OIA's rules require the school's football team to forfeit games
POSTED: 01:30 a.m. HST, Nov 10, 2010
The Oahu Interscholastic Association could have chosen not to take action against the Kahuku High School football team for using an ineligible player this season, according to league bylaws.
However, once the league decided it would, its bylaws dictate that the mandatory penalty is forfeiture of all games in which the team used the ineligible player, a state judge ruled yesterday.
Circuit Judge Karl Sakamoto's ruling came in a lawsuit filed by three Kahuku football players and their parents challenging OIA's decision last week to end Kahuku's season before it got to play in last Friday's OIA championship game against Mililani.
Sakamoto upheld the OIA decision, and the ruling prevents Kahuku from participating in the state high school football championship tournament, which begins Friday. Kahuku was undefeated and No. 1 in the Star-Advertiser's top 10 poll going into the OIA championship game.
A lawyer for the Kahuku players and parents said they will not appeal Sakamoto's ruling.
Head coach Reggie Torres suggested after the ruling that the OIA bylaws should allow the imposition of different penalties based on the seriousness of the infraction.
"Maybe we should do this on a case-by-case basis, Torres said.
OIA's lawyer Lyle Hosoda said forfeiting games for using ineligible players is a rule practiced by all high schools and colleges in the country.
Della Au Belatti, lawyer for the Kahuku players and parents, asked Sakamoto to give Kahuku the opportunity to work with the Hawaii High School Athletic Association to allow its team to play in the state championships in a manner that would not disrupt the whole tournament. However, that would mean Waianae would no longer be the third and final OIA representative in the Division I tournament. The other two OIA representatives are Mililani and Leilehua.
HHSAA Executive Director Christopher Chun said any change to the tournament "needed to be resolved a week ago."
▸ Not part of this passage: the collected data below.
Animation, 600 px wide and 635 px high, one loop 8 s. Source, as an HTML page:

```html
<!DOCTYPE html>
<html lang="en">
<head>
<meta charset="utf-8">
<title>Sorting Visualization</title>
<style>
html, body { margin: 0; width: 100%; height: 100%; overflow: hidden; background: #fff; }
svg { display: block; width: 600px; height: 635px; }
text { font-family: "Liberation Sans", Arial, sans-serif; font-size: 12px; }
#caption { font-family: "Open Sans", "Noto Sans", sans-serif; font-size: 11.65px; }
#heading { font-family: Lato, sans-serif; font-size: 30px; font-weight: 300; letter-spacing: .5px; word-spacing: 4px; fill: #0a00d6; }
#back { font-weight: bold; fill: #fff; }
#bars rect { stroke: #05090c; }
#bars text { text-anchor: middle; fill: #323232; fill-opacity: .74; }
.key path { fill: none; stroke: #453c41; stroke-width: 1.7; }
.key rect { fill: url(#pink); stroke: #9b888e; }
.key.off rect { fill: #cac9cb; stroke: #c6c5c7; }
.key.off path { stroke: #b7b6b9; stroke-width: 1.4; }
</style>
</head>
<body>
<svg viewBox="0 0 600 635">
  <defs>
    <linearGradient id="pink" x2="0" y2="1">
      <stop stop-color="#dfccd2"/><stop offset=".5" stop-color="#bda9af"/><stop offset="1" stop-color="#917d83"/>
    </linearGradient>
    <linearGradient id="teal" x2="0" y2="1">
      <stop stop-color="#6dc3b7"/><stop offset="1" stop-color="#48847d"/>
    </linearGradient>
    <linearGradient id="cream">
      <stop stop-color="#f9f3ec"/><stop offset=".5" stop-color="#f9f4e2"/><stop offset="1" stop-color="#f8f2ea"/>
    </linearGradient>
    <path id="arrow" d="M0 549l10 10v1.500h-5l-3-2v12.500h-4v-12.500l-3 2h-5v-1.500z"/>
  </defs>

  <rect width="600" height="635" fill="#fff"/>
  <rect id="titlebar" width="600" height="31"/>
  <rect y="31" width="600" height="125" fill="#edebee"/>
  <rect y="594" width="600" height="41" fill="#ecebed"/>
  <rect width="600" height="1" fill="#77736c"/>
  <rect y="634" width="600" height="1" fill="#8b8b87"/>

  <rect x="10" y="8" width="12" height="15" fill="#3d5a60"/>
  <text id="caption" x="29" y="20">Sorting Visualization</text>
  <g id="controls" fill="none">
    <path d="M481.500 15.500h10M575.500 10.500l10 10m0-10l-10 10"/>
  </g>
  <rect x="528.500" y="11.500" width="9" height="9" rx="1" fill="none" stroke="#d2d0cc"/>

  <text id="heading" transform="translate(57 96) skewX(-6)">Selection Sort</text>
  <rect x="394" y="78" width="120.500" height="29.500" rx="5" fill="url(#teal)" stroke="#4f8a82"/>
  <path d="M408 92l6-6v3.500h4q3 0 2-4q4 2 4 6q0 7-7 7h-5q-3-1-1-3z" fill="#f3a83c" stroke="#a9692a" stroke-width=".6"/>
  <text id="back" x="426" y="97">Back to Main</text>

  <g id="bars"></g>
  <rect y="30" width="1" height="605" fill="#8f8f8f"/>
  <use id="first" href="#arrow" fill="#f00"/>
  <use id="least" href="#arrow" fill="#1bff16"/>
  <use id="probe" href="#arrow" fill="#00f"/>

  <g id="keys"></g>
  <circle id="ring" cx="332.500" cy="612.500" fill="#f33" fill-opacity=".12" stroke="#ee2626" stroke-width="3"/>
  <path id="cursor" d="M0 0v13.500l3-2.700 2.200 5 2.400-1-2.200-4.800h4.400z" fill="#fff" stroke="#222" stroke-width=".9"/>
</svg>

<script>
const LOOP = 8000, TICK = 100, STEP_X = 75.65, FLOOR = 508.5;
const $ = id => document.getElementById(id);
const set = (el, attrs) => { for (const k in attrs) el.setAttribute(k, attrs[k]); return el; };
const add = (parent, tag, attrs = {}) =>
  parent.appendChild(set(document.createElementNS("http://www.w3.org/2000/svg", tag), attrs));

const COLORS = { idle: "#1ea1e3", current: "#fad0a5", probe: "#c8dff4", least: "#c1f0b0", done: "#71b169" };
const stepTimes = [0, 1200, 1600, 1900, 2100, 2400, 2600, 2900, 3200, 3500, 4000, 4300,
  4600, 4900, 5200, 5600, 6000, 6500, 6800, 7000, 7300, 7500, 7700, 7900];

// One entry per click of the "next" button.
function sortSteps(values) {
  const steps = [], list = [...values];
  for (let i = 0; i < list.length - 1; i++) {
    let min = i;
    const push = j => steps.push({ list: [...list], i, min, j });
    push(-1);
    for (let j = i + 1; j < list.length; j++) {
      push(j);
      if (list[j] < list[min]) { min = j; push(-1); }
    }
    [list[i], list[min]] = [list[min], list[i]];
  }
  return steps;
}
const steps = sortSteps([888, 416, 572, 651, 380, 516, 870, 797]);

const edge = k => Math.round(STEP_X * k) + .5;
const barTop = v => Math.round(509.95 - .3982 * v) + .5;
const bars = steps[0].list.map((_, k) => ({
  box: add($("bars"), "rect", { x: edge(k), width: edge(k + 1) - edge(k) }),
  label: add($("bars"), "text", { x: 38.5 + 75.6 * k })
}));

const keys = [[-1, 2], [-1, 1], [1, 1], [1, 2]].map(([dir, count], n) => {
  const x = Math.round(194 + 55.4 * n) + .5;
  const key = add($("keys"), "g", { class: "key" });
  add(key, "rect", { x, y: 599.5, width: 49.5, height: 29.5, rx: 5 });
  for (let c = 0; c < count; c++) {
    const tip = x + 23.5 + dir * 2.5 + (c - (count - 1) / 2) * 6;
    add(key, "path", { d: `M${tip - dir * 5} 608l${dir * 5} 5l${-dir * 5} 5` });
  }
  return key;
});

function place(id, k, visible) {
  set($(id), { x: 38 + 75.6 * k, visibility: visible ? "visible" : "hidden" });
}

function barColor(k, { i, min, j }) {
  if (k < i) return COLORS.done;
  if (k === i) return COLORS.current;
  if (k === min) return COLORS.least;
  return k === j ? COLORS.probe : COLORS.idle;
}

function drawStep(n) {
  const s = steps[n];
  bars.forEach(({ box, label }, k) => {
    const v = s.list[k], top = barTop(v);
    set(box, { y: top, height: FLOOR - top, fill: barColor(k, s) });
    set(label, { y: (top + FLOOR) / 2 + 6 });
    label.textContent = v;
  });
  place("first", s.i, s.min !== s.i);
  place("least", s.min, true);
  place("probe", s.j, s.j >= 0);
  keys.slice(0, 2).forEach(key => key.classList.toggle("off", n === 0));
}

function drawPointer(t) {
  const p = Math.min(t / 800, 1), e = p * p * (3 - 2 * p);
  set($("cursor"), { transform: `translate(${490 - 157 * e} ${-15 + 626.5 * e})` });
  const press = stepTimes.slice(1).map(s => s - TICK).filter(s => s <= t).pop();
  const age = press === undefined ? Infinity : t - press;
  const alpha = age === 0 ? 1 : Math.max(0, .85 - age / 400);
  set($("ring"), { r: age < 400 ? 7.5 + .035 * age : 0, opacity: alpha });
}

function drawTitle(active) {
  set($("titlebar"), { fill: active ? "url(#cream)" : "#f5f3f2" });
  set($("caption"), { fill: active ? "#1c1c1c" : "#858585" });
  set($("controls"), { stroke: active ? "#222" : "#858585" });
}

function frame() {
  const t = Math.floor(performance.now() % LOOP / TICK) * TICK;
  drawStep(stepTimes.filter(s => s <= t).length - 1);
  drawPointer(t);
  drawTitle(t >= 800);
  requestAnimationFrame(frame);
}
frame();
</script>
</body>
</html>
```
He said changing the teams and schedules would be costly for the HHSAA, the affected schools and their supporters. And it may force the extension of the football season, placing the HHSAA at risk of violating federal Title IX gender equity requirements, Chun said.
Kahuku Principal Donna Lindsey said the player was ineligible because he was erroneously promoted to the ninth grade in 2006.
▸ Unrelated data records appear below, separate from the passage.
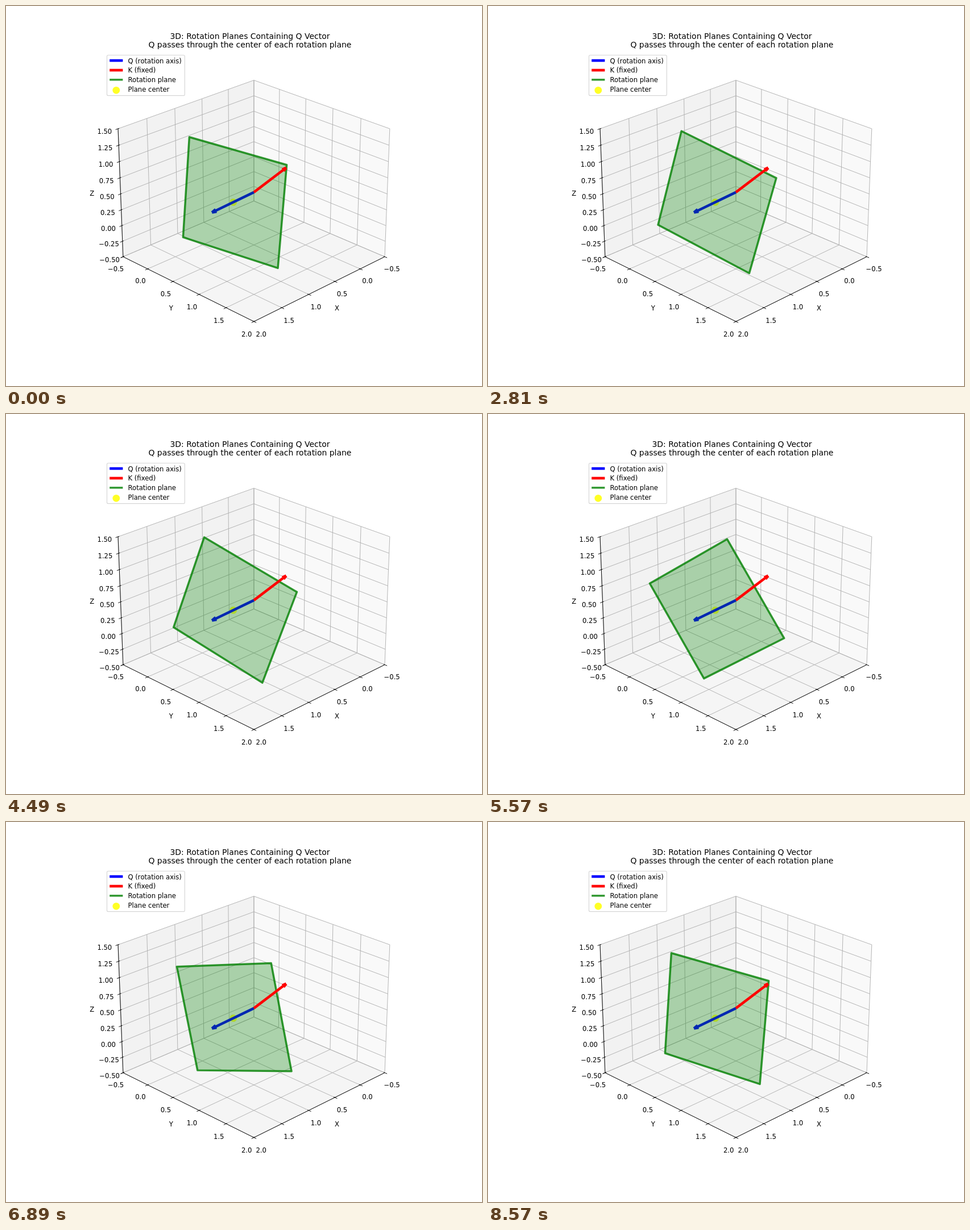
Write an HTML page that moves like this. It is 837 by 669 pixels and loops after 9690 ms.

```html
<!DOCTYPE html>
<html lang="en">
<head>
<meta charset="utf-8">
<title>Rotation planes</title>
<style>
  html, body { margin: 0; width: 100%; height: 100%; overflow: hidden; background: #fff; }
  svg { display: block; width: 837px; height: 669px; }
  text { font: 11.625px "DejaVu Sans", sans-serif; fill: #000; }
  .mid { text-anchor: middle; }
  .title { font-size: 13.95px; text-anchor: middle; }
  .grid { fill: none; stroke: #b0b0b0; stroke-width: .93; }
  .axis { fill: none; stroke: #000; stroke-width: .93; }
  .arrow { fill: none; stroke-width: 4.65; }
  .edge { fill: none; stroke: #008000; stroke-opacity: .8; stroke-width: 3.49; stroke-linejoin: round; }
</style>
</head>
<body>
<svg id="stage" viewBox="0 0 837 669"></svg>
<script>
const stage = document.getElementById('stage');
const LO = -0.5, HI = 2, TOP = 1.5;
const ELEV = 25 * Math.PI / 180, SIN = Math.sin(ELEV), COS = Math.cos(ELEV);
const Q = [1, 0.2, 0.1], K = [0, 0.62, 0.61];

function add(tag, attrs, text) {
  const el = document.createElementNS('http://www.w3.org/2000/svg', tag);
  for (const name in attrs) el.setAttribute(name, attrs[name]);
  if (text) el.textContent = text;
  return stage.appendChild(el);
}

// Perspective camera at azimuth 45 degrees
function project([x, y, z]) {
  const u = 0.8 * x - 0.6, v = 0.8 * y - 0.6, h = 0.75 * z - 0.375;
  const side = (v - u) / Math.SQRT2, near = (u + v) / Math.SQRT2;
  const scale = 2784.5 / (16.8 - near * COS - h * SIN);
  return [435.92 + side * scale, 330.87 - (h * COS - near * SIN) * scale];
}

const points = list => list.map(p => project(p).map(n => n.toFixed(2)).join()).join(' ');
const line = (cls, ...list) => add('polyline', { class: cls, points: points(list) });
const label = (x, y, text, cls = 'mid') => add('text', { x, y, class: cls }, text);
const number = (v, digits) => v.toFixed(digits).replace('-', '\u2212');

function pane(fill, ...list) {
  add('polygon', { fill, points: points(list) });
}

function drawBox() {
  pane('#f9f9f9', [LO, LO, LO], [LO, HI, LO], [LO, HI, TOP], [LO, LO, TOP]);
  pane('#f2f2f2', [LO, LO, LO], [HI, LO, LO], [HI, LO, TOP], [LO, LO, TOP]);
  pane('#f5f5f5', [LO, LO, LO], [HI, LO, LO], [HI, HI, LO], [LO, HI, LO]);

  const flat = Array.from({ length: 6 }, (_, i) => LO + i / 2);
  const tall = Array.from({ length: 9 }, (_, i) => LO + i / 4);
  for (const t of flat) {
    line('grid', [t, HI, LO], [t, LO, LO], [t, LO, TOP]);
    line('grid', [HI, t, LO], [LO, t, LO], [LO, t, TOP]);
  }
  for (const t of tall) line('grid', [HI, LO, t], [LO, LO, t], [LO, HI, t]);

  line('axis', [LO, HI, LO], [HI, HI, LO]);
  line('axis', [HI, LO, LO], [HI, HI, LO]);
  line('axis', [HI, LO, LO], [HI, LO, TOP]);

  const out = HI + 0.0417, back = HI - 0.0208;
  for (const t of flat) {
    line('axis', [t, out, LO], [t, back, LO]);
    line('axis', [out, t, LO], [back, t, LO]);
    const drop = 25.1 + 0.7 * (t - LO);
    const [xr, yr] = project([t, HI, LO]);
    const [xl, yl] = project([HI, t, LO]);
    label(xr + 12.7, yr + drop, number(t, 1));
    label(xl - 12.7, yl + drop, number(t, 1));
  }
  for (const t of tall) {
    line('axis', [out, LO, t], [back, LO, t]);
    const [x, y] = project([HI, LO, t]);
    label(x - 23.7, y + 9.1, number(t, 2));
  }
  label(582, 536.3, 'X');
  label(290.3, 536.3, 'Y');
  label(151.3, 334.3, 'Z');
}

function drawArrow(tip3, stroke) {
  const tail = project([0, 0, 0]), tip = project(tip3);
  const dx = (tail[0] - tip[0]) * 0.1, dy = (tail[1] - tip[1]) * 0.1;
  const wing = s => `M${tip} l${dx - s * dy * 0.27} ${dy + s * dx * 0.27}`;
  add('path', { class: 'arrow', stroke, d: `M${tail} L${tip} ${wing(1)} ${wing(-1)}` });
}

function drawLegend() {
  add('rect', { x: 177.5, y: 86.5, width: 136.8, height: 71.2, rx: 2.3,
    fill: '#fff', 'fill-opacity': .8, stroke: '#ccc', 'stroke-opacity': .8, 'stroke-width': 1.16 });
  const key = (y, attrs) => add('path', { d: `M182.2 ${y}h23.2`, ...attrs });
  key(96, { class: 'arrow', stroke: '#00f' });
  key(113, { class: 'arrow', stroke: '#f00' });
  key(129.8, { class: 'edge' });
  add('circle', { cx: 193.8, cy: 148.3, r: 6.4, fill: '#ff0', 'fill-opacity': .85 });
  ['Q (rotation axis)', 'K (fixed)', 'Rotation plane', 'Plane center']
    .forEach((text, i) => label(214.5, 100.5 + 16.9 * i, text, ''));
}

drawBox();
const [cx, cy] = project(Q.map(n => n / 2));
add('circle', { cx, cy, r: 6.4, fill: '#ff0', 'fill-opacity': .75 });
drawArrow(Q, '#00f');
const fill = add('polygon', { fill: '#008000', 'fill-opacity': .3 });
const edge = add('polygon', { class: 'edge' });
drawArrow(K, '#f00');
label(428.96, 58, '3D: Rotation Planes Containing Q Vector', 'title');
label(428.96, 73.3, 'Q passes through the center of each rotation plane', 'title');
drawLegend();

// Unit vectors spanning the plane perpendicular to Q
const len = Math.hypot(...Q), flatLen = Math.hypot(Q[0], Q[1]);
const n = Q.map(c => c / len);
const e1 = [Q[1] / flatLen, -Q[0] / flatLen, 0];
const e2 = [e1[1] * n[2], -e1[0] * n[2], e1[0] * n[1] - e1[1] * n[0]];

const LOOP = 9690, START = 1370, STEP = 120, TURNS = 59;
const RADIUS = 0.8 * Math.SQRT2;

function draw(now) {
  const t = now % LOOP;
  const step = t < START ? 0 : Math.min(TURNS, Math.floor((t - START) / STEP) + 1);
  const angle = (46 - 360 * step / TURNS) * Math.PI / 180;
  const corners = [0, 1, 2, 3].map(i => {
    const a = RADIUS * Math.cos(angle + i * Math.PI / 2);
    const b = RADIUS * Math.sin(angle + i * Math.PI / 2);
    return Q.map((c, j) => c / 2 + a * e1[j] + b * e2[j]);
  });
  const shape = points(corners);
  fill.setAttribute('points', shape);
  edge.setAttribute('points', shape);
}

function tick() {
  draw(performance.now());
  requestAnimationFrame(tick);
}
tick();
</script>
</body>
</html>
```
Privacy laws prohibit the school from revealing, even to the OIA, the identity of the ineligible player. However, reserve defensive tackle David Kauvaka said he is the ineligible player.
Privacy laws also prohibit the OIA from investigating alleged violations, so the league has to depend on the schools to self-report, said Dwight Toyama, OIA executive director.
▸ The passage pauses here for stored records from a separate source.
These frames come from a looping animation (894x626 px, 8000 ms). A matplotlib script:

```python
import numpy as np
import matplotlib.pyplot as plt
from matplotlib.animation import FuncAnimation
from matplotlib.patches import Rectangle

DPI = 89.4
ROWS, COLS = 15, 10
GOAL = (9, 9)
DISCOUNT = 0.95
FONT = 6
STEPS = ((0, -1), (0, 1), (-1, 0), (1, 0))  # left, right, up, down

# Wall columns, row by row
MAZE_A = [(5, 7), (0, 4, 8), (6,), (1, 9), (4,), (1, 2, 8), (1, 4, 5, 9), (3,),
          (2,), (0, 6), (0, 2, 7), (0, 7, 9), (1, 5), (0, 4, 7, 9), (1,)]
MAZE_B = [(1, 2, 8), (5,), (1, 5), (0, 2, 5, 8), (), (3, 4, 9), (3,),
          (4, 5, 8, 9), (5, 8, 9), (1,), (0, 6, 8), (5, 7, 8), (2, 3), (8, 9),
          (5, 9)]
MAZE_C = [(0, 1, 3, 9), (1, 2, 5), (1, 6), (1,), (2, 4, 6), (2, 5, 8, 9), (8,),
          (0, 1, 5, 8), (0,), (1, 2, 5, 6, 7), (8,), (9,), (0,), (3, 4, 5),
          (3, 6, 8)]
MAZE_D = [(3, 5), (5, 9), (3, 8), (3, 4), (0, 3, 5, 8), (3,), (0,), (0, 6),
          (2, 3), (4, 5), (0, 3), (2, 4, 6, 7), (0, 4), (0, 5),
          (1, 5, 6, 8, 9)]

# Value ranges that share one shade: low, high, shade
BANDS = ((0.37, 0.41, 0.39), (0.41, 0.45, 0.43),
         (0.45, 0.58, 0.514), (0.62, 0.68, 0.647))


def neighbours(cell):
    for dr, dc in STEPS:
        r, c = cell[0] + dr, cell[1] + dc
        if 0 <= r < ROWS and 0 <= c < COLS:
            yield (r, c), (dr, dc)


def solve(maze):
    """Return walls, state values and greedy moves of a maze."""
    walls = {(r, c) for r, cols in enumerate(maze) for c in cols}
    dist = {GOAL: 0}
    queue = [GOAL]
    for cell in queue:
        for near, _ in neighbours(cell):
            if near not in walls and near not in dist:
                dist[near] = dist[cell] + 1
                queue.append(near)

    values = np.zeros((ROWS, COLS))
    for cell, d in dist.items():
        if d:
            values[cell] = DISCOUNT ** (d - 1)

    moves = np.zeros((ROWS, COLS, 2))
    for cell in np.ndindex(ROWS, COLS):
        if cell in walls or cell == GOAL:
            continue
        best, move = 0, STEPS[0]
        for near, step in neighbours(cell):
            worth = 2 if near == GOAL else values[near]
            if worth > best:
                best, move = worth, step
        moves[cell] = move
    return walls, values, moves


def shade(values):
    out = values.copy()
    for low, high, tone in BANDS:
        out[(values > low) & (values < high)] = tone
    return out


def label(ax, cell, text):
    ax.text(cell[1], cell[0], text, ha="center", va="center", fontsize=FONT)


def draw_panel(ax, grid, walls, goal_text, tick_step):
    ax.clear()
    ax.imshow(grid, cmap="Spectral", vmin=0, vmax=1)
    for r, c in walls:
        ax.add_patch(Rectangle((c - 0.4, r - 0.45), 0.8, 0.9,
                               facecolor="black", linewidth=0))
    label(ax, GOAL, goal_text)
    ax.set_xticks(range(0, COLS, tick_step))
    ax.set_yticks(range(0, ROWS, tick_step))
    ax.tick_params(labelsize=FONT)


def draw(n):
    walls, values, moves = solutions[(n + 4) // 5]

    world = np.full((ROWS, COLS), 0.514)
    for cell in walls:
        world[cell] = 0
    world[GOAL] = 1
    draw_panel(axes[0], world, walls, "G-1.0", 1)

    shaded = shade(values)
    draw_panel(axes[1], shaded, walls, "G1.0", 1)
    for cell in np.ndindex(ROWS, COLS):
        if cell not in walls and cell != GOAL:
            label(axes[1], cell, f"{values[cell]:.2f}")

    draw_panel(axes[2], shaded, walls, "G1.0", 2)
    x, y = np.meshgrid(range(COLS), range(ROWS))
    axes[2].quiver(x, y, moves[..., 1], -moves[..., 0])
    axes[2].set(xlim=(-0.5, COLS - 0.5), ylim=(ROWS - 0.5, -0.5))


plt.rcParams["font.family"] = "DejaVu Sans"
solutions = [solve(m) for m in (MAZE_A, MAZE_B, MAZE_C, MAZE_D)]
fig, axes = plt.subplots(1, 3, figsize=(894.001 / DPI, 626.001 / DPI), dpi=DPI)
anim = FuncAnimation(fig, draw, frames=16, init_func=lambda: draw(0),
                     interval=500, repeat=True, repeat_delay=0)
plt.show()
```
According to OIA bylaws, students have four consecutive years of eligibility upon entry to the ninth grade. This was Kauvaka's fifth year.
"If he hadn't been erroneously promoted to the ninth grade, he wouldn't have violated the fifth-year (prohibition)," Lindsey said.
She argued unsuccessfully against the forfeiture penalty at an OIA Protest, Interpretation, Review and Sanction Committee meeting Thursday and again Friday at a meeting of the full OIA membership made up of all the participating school principals.
Protest Committee Chairman Elden Esmeralda said the committee vote was 12-0 in favor of forfeiture. Lindsey sits on the 13-member committee but did not vote because the action involves her school, Esmeralda said.
He said the full OIA membership voted 26-3 on Friday to uphold the committee decision for forfeiture. Castle and Anuenue voted with Kahuku against the forfeiture, and two schools were not present.
The protest committee convened Thursday after Lindsey reported to Esmeralda on Wednesday that Kahuku may have used an ineligible player.
"I felt that the decision was made too fast," said Kahuku senior quarterback Evan Moe, one of the plaintiffs in the lawsuit.
Moe said the state tournament would have given him more opportunity to showcase his abilities to scouts who could determine where he goes to college and whether he gets a scholarship.
The OIA has not determined how many games Kahuku must forfeit because the school has not reported in which games Kauvaka played.
Lindsey said Torres told her the ineligible player entered games in which Kahuku had large leads but could not specify exactly which ones. However, she said the student did play in the OIA playoff win against Radford.
Toyama said Kahuku forfeits that game, and because it was a single-elimination playoff, Kahuku also forfeits the win the following week against Leilehua. The Leilehua forfeit then made Kahuku ineligible to play against Mililani in the OIA championship game, he said.